> Available records:
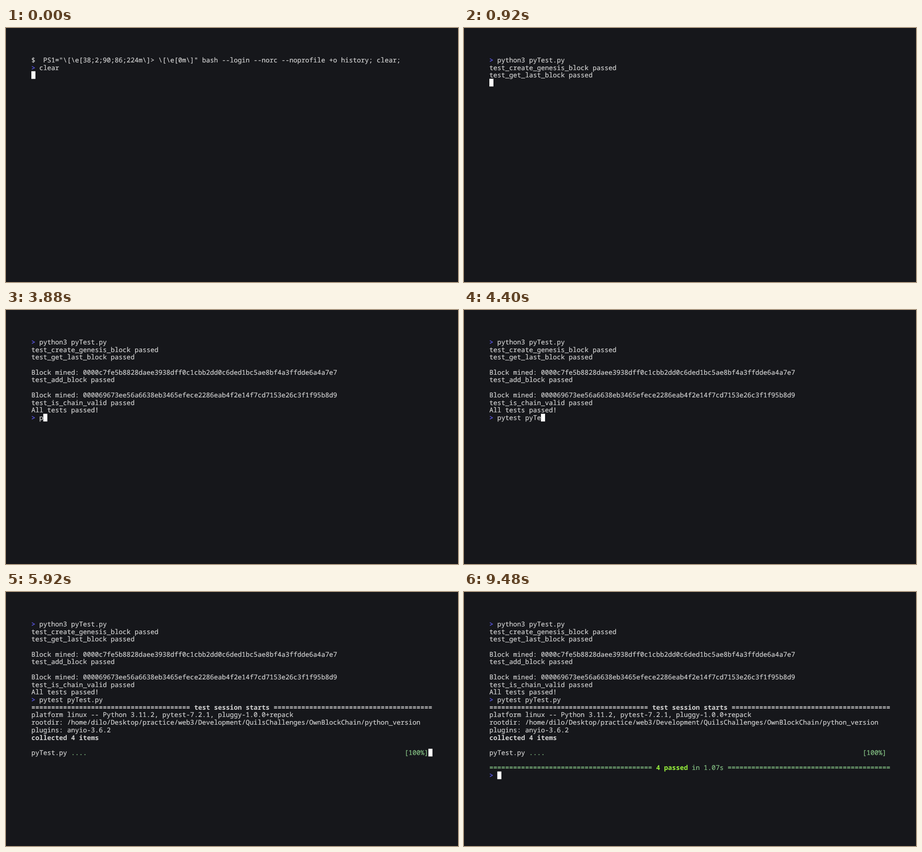
These frames come from a looping animation (998x561 px, 9.56 s). An HTML page:

```html
<!DOCTYPE html>
<html lang="en">
<head>
<meta charset="utf-8">
<title>Terminal</title>
<style>
  html, body { margin: 0; width: 100%; height: 100%; overflow: hidden; background: #16171b; }
  pre, #cursor { position: absolute; left: 56px; }
  pre {
    top: 62.8px; margin: 0; color: #d4d4d4;
    font: 14.61px/16.72px "Noto Sans Mono", "DejaVu Sans Mono", monospace;
    font-variant-ligatures: none; text-rendering: geometricPrecision;
    -webkit-text-stroke: .2px;
  }
  b { -webkit-text-stroke: 0; }
  #cursor { top: 62.4px; width: 8.77px; height: 16.72px; background: #fff; }
  .prompt { color: #5a56e0; -webkit-text-stroke: .5px; }
  .green { color: #87c587; }
  .lime { color: #99f53c; }
</style>
</head>
<body>
<pre id="screen"></pre>
<div id="cursor"></div>
<script>
const LOOP = 9560, CELL = 8.766, LINE = 16.72;
const terminal = document.getElementById("screen");
const cursor = document.getElementById("cursor");

const span = (cls, text) => `<span class="${cls}">${text}</span>`;
const green = text => span("green", text);
const ps1 = span("prompt", "&gt;") + " ";
const rule = n => "=".repeat(n);

const states = []; // [start time, screen markup]
let text = "";
const show = (time, markup) => states.push([time, text = markup]);
const print = (time, more) => show(time, text + more);

// One key about every 51 ms, shown on a 20 ms grid; `late` overrides single keys.
function type(start, command, late = {}) {
  [...command].forEach((key, i) =>
    print(late[i] || Math.floor((start + i * 51.25) / 20) * 20, key));
}

show(0, `$  PS1="\\[\\e[38;2;90;86;224m\\]&gt; \\[\\e[0m\\]" bash --login --norc --noprofile +o history; clear;
${ps1}clear
`);

text = ps1;
type(20, "python3 pyTest.py\n", { 10: 560 });
print(920, "test_create_genesis_block passed\ntest_get_last_block passed\n");
print(940, `
Block mined: 0000c7fe5b8828daee3938dff0c1cbb2dd0c6ded1bc5ae8bf4a3ffdde6a4a7e7
test_add_block passed
`);
print(1120, `
Block mined: 000069673ee56a6638eb3465efece2286eab4f2e14f7cd7153e26c3f1f95b8d9
test_is_chain_valid passed
All tests passed!
`);
print(1160, ps1);

type(3880, "pytest pyTest.py\n");
print(4900, `<b>${rule(40)} test session starts ${rule(40)}</b>
platform linux -- Python 3.11.2, pytest-7.2.1, pluggy-1.0.0+repack
`);
const header = text + `rootdir: /home/dilo/Desktop/practice/web3/Development/QuilsChallenges/OwnBlockChain/python_version
plugins: anyio-3.6.2
`;
show(4920, header + "<b>collecting ... </b>");
show(4940, header + "<b>collected 4 items</b>\n\npyTest.py " + green(".."));
print(5380, green("."));
print(5920, green("." + " ".repeat(80) + "[100%]"));
print(5940, "\n\n" + green(`${rule(41)} <b class="lime">4 passed</b> in 1.07s ${rule(41)}`) + "\n");
print(5960, ps1);

const blinks = [[1740, 2320], [2900, 3500], [6560, 7140], [7720, 8300], [8880, 9480]];
let current;

function draw() {
  const t = performance.now() % LOOP;
  const state = states.findLast(s => s[0] <= t);
  if (state !== current) {
    current = state;
    terminal.innerHTML = state[1];
    const lines = terminal.textContent.split("\n");
    const row = lines.length - 1;
    cursor.style.transform = `translate(${lines[row].length * CELL}px, ${row * LINE}px)`;
  }
  cursor.hidden = blinks.some(([from, to]) => t >= from && t < to);
  requestAnimationFrame(draw);
}
draw();
</script>
</body>
</html>
```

> The task:
Each line of the data above must be repeated exactly, images excluded.

> Expected answer:
These frames come from a looping animation (998x561 px, 9.56 s). An HTML page:

```html
<!DOCTYPE html>
<html lang="en">
<head>
<meta charset="utf-8">
<title>Terminal</title>
<style>
  html, body { margin: 0; width: 100%; height: 100%; overflow: hidden; background: #16171b; }
  pre, #cursor { position: absolute; left: 56px; }
  pre {
    top: 62.8px; margin: 0; color: #d4d4d4;
    font: 14.61px/16.72px "Noto Sans Mono", "DejaVu Sans Mono", monospace;
    font-variant-ligatures: none; text-rendering: geometricPrecision;
    -webkit-text-stroke: .2px;
  }
  b { -webkit-text-stroke: 0; }
  #cursor { top: 62.4px; width: 8.77px; height: 16.72px; background: #fff; }
  .prompt { color: #5a56e0; -webkit-text-stroke: .5px; }
  .green { color: #87c587; }
  .lime { color: #99f53c; }
</style>
</head>
<body>
<pre id="screen"></pre>
<div id="cursor"></div>
<script>
const LOOP = 9560, CELL = 8.766, LINE = 16.72;
const terminal = document.getElementById("screen");
const cursor = document.getElementById("cursor");

const span = (cls, text) => `<span class="${cls}">${text}</span>`;
const green = text => span("green", text);
const ps1 = span("prompt", "&gt;") + " ";
const rule = n => "=".repeat(n);

const states = []; // [start time, screen markup]
let text = "";
const show = (time, markup) => states.push([time, text = markup]);
const print = (time, more) => show(time, text + more);

// One key about every 51 ms, shown on a 20 ms grid; `late` overrides single keys.
function type(start, command, late = {}) {
  [...command].forEach((key, i) =>
    print(late[i] || Math.floor((start + i * 51.25) / 20) * 20, key));
}

show(0, `$  PS1="\\[\\e[38;2;90;86;224m\\]&gt; \\[\\e[0m\\]" bash --login --norc --noprofile +o history; clear;
${ps1}clear
`);

text = ps1;
type(20, "python3 pyTest.py\n", { 10: 560 });
print(920, "test_create_genesis_block passed\ntest_get_last_block passed\n");
print(940, `
Block mined: 0000c7fe5b8828daee3938dff0c1cbb2dd0c6ded1bc5ae8bf4a3ffdde6a4a7e7
test_add_block passed
`);
print(1120, `
Block mined: 000069673ee56a6638eb3465efece2286eab4f2e14f7cd7153e26c3f1f95b8d9
test_is_chain_valid passed
All tests passed!
`);
print(1160, ps1);

type(3880, "pytest pyTest.py\n");
print(4900, `<b>${rule(40)} test session starts ${rule(40)}</b>
platform linux -- Python 3.11.2, pytest-7.2.1, pluggy-1.0.0+repack
`);
const header = text + `rootdir: /home/dilo/Desktop/practice/web3/Development/QuilsChallenges/OwnBlockChain/python_version
plugins: anyio-3.6.2
`;
show(4920, header + "<b>collecting ... </b>");
show(4940, header + "<b>collected 4 items</b>\n\npyTest.py " + green(".."));
print(5380, green("."));
print(5920, green("." + " ".repeat(80) + "[100%]"));
print(5940, "\n\n" + green(`${rule(41)} <b class="lime">4 passed</b> in 1.07s ${rule(41)}`) + "\n");
print(5960, ps1);

const blinks = [[1740, 2320], [2900, 3500], [6560, 7140], [7720, 8300], [8880, 9480]];
let current;

function draw() {
  const t = performance.now() % LOOP;
  const state = states.findLast(s => s[0] <= t);
  if (state !== current) {
    current = state;
    terminal.innerHTML = state[1];
    const lines = terminal.textContent.split("\n");
    const row = lines.length - 1;
    cursor.style.transform = `translate(${lines[row].length * CELL}px, ${row * LINE}px)`;
  }
  cursor.hidden = blinks.some(([from, to]) => t >= from && t < to);
  requestAnimationFrame(draw);
}
draw();
</script>
</body>
</html>
```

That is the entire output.